Have you ever had a resolution to live healthier or make better lifestyle choices, but didn’t stick with it? Despite the best of intentions, re-wiring our brain to adopt a new behaviour is no easy feat.
If you’ve ever set a big goal, you’ll know the rush excitement – your enthusiasm is high and you just can’t wait to get started. But over time, motivation naturally starts to wane and day-to-day life becomes a distraction. But that’s no reason not to set goals in the first place. You just have to change your strategy.
It’s the smaller, less exciting lifestyle changes that are more likely to lead you to long-term success. By focusing on the little steps, eventually those bigger goals will feel more achievable.
Not sure where to start? Here’s some inspiration with a list of ideas.

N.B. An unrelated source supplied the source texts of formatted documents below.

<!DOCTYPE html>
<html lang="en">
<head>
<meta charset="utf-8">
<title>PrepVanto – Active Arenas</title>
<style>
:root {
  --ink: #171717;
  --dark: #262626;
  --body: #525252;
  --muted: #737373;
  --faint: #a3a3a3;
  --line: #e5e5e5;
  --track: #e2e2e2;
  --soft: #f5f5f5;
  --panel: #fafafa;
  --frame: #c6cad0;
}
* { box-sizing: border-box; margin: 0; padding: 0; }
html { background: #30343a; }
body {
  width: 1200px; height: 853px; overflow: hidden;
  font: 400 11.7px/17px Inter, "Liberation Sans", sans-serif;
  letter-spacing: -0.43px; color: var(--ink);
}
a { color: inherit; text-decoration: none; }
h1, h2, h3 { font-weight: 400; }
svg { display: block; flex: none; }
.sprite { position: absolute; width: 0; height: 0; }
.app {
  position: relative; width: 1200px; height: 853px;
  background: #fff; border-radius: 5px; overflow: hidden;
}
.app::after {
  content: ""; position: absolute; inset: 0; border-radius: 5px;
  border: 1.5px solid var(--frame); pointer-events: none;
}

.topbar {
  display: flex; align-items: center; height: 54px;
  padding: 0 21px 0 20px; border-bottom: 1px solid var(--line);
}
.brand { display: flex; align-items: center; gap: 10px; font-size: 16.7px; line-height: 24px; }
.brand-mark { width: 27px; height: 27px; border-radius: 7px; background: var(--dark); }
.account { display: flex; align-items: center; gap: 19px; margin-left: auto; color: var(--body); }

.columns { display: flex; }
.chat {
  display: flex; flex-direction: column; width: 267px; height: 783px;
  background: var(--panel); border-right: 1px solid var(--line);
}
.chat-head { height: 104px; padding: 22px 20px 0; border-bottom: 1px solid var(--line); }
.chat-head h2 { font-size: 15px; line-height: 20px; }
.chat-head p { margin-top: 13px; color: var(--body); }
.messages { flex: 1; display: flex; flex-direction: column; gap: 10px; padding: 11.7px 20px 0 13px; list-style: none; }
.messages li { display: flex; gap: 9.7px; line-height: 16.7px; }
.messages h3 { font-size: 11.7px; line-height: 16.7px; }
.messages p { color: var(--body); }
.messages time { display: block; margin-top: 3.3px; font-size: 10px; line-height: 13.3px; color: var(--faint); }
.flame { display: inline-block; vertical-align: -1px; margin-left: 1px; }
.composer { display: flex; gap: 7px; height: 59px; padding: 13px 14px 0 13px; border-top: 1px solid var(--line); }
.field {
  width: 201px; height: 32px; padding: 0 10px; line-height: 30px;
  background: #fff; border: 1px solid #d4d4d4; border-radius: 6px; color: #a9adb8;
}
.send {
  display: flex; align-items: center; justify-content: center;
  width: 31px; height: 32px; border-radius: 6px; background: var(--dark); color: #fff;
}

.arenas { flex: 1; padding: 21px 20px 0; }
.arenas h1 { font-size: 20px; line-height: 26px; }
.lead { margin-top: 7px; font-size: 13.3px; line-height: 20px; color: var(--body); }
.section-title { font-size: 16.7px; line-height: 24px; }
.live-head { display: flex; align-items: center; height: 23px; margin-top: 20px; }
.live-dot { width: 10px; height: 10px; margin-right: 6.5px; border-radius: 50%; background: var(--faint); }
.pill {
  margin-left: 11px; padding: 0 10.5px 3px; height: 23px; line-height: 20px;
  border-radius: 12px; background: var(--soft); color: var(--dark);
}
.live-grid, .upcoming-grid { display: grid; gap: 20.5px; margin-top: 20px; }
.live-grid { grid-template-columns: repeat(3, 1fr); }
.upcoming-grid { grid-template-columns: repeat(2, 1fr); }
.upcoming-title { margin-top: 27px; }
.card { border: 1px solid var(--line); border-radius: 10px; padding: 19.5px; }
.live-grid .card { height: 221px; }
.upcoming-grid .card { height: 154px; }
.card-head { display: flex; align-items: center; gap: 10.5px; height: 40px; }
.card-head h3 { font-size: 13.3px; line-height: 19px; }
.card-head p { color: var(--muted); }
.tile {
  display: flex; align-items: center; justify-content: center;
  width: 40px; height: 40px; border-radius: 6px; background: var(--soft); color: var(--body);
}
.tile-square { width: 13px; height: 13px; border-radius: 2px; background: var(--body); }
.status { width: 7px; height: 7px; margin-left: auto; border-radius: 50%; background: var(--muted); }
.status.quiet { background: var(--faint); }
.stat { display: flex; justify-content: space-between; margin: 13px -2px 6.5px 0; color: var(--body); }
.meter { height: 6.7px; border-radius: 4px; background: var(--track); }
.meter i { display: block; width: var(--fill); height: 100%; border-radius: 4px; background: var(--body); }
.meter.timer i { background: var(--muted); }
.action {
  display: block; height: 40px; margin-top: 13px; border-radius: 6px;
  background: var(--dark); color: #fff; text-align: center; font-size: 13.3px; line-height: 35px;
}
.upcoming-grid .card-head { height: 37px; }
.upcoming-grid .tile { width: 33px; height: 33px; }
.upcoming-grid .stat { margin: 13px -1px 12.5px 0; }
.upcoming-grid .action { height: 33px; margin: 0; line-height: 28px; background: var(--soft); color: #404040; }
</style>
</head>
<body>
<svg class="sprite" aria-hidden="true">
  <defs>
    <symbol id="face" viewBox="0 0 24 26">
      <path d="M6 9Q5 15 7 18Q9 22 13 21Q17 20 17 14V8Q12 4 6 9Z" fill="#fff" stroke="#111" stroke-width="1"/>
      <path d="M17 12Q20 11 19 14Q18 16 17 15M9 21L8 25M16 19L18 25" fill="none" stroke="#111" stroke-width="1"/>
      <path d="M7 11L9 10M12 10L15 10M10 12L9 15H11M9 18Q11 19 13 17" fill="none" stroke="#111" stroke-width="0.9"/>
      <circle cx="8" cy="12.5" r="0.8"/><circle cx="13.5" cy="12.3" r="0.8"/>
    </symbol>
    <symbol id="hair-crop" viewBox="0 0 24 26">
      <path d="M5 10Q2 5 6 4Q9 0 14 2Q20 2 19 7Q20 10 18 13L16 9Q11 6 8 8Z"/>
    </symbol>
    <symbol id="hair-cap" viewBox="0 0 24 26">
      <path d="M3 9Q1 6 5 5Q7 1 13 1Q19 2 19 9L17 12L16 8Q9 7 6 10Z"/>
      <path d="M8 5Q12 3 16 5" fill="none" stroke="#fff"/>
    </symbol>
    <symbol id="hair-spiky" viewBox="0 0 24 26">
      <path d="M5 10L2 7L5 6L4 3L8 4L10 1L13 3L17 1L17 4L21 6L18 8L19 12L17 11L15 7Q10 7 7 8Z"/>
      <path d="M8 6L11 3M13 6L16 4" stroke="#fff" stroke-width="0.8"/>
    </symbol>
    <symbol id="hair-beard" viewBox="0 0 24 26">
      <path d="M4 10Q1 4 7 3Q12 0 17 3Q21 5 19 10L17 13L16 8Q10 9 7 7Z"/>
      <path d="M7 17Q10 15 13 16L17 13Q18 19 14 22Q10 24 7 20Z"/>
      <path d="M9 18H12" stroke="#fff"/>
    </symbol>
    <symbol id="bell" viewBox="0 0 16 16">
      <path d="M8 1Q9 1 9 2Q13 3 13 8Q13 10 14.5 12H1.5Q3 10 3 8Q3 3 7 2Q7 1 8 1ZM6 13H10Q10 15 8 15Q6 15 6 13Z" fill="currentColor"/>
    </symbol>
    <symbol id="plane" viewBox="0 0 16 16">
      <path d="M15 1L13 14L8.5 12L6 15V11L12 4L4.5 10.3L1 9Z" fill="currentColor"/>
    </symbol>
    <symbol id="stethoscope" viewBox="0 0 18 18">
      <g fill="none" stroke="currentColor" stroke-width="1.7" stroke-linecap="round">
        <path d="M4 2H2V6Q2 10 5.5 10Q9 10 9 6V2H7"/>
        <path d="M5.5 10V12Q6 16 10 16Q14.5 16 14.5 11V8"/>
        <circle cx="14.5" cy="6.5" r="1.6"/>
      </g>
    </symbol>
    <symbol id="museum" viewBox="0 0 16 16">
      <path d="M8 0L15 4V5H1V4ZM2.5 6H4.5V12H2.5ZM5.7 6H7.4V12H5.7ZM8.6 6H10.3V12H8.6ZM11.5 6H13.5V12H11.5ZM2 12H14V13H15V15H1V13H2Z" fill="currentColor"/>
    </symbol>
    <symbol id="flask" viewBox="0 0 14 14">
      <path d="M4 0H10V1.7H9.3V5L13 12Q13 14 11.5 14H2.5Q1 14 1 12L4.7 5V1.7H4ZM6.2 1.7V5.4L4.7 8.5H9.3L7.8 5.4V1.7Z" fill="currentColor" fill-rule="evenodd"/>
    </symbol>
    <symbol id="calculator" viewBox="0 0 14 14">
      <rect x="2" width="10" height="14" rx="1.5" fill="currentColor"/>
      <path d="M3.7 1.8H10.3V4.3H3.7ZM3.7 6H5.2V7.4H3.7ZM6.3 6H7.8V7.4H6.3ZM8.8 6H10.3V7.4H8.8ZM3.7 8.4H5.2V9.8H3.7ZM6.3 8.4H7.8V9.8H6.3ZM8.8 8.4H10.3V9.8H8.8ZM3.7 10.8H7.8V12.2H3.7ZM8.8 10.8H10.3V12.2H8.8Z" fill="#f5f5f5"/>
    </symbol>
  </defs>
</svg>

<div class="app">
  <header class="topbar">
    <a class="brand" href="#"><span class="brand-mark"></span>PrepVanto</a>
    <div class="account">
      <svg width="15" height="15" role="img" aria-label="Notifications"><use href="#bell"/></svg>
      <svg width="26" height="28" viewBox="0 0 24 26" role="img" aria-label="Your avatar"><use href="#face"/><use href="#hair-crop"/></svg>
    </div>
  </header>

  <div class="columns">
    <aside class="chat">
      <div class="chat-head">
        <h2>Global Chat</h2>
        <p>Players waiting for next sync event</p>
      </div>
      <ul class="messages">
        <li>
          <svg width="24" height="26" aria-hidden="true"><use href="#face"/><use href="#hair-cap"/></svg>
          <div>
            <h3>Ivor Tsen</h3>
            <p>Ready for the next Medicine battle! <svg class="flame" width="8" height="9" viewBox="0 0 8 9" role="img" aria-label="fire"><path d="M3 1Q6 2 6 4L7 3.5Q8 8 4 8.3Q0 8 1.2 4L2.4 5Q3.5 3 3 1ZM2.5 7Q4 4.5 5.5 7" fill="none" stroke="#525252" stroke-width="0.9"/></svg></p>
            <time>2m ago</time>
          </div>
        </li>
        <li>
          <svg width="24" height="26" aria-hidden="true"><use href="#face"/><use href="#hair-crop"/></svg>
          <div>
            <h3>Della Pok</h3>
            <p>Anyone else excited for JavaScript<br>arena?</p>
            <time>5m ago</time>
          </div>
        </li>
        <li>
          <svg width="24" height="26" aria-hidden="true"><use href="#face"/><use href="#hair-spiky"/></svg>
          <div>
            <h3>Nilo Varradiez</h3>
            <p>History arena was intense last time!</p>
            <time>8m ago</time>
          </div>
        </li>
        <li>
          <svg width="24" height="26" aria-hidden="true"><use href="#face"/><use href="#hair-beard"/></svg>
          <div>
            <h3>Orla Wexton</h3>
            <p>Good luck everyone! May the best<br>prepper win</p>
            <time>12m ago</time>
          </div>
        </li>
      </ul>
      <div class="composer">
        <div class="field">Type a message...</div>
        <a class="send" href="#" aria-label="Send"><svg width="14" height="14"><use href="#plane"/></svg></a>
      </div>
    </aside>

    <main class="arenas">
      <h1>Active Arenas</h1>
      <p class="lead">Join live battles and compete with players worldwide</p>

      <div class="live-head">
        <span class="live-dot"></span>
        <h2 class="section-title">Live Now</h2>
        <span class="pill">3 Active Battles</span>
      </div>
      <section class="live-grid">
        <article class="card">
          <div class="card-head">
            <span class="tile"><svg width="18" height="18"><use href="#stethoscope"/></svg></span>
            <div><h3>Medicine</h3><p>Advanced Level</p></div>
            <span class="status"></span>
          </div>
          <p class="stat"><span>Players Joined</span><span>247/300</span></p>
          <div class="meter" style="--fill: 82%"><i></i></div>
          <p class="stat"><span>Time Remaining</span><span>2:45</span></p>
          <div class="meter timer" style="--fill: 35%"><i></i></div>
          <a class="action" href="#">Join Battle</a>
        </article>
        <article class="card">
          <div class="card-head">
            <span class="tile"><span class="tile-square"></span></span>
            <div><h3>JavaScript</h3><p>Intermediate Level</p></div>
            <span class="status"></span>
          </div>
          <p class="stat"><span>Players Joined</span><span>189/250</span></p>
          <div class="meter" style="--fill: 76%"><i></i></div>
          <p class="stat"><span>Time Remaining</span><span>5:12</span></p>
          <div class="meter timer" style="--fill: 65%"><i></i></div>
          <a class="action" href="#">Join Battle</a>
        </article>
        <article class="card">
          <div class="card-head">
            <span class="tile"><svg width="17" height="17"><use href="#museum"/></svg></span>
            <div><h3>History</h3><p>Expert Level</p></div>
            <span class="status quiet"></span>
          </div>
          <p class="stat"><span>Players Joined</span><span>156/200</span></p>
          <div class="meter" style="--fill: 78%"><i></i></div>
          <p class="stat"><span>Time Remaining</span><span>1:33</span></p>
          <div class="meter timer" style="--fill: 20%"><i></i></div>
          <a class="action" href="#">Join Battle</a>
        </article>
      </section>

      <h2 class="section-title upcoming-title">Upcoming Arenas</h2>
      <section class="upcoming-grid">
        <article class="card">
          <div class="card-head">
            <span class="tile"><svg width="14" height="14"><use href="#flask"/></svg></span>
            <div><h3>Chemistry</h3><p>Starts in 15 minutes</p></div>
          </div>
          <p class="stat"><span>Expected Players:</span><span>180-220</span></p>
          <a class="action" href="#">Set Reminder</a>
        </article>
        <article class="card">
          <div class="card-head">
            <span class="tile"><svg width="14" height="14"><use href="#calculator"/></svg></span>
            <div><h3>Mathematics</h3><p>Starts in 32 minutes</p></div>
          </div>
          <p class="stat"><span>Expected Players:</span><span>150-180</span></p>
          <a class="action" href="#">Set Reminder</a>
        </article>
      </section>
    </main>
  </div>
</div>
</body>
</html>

When you read about successful people, one thing that is often mentioned is a daily ritual. For example, Steve Jobs wore the same clothes to work every day – jeans and a black top. The less you need to think about simple day-to-day tasks, the better. Work towards developing a daily habit or ritual and eventually you will be on ‘autopilot’ – it will just happen without having to think about it. For example, prepare breakfast the night before, consume two glasses of water before leaving the house or get a training session in at the same time every day. These appointments with yourself will soon become a non-negotiable.
If you have a skill that you’re hoping to improve, work on that skill every day and you will start seeing change. You don’t have to spend very long – just five minutes every day, which – despite a busy schedule – is manageable for anyone. For example, if you’re wanting to improve your flexibility, spend 5 minutes stretching in the gym after a workout, or at home while you watch your favourite TV show.
If you drive your car above the red line all the time, eventually it will break. The same goes for your body! This is why it’s important to commit to quality recovery. Find something that works for you, such as a weekly yoga or Pilates class, or committing to getting to bed at a certain time each night. For me, it’s waking up naturally – no alarm – for one day each week.
Caffeine affects different people in different ways but generally speaking, the closer to your bedtime it is consumed, the more difficult it will be to get a restful night’s sleep while it’s still in your system. Solution? Stick to your morning coffee, reduce caffeine intake of an afternoon and rest easy at night.
We all know that sitting for long periods is detrimental to our health – so what’s the cure? Movement. Find ways to introduce movement in your day. In the office, use the toilet on the floor below or have an email-free day once per week and walk to your colleague’s desks. Use a wireless headset to take calls so you can stretch while you’re on the phone. Whatever your solution, commit to move more every day.
Bottom line? Keep it simple! Focus on small changes, one at a time, until they become a habit.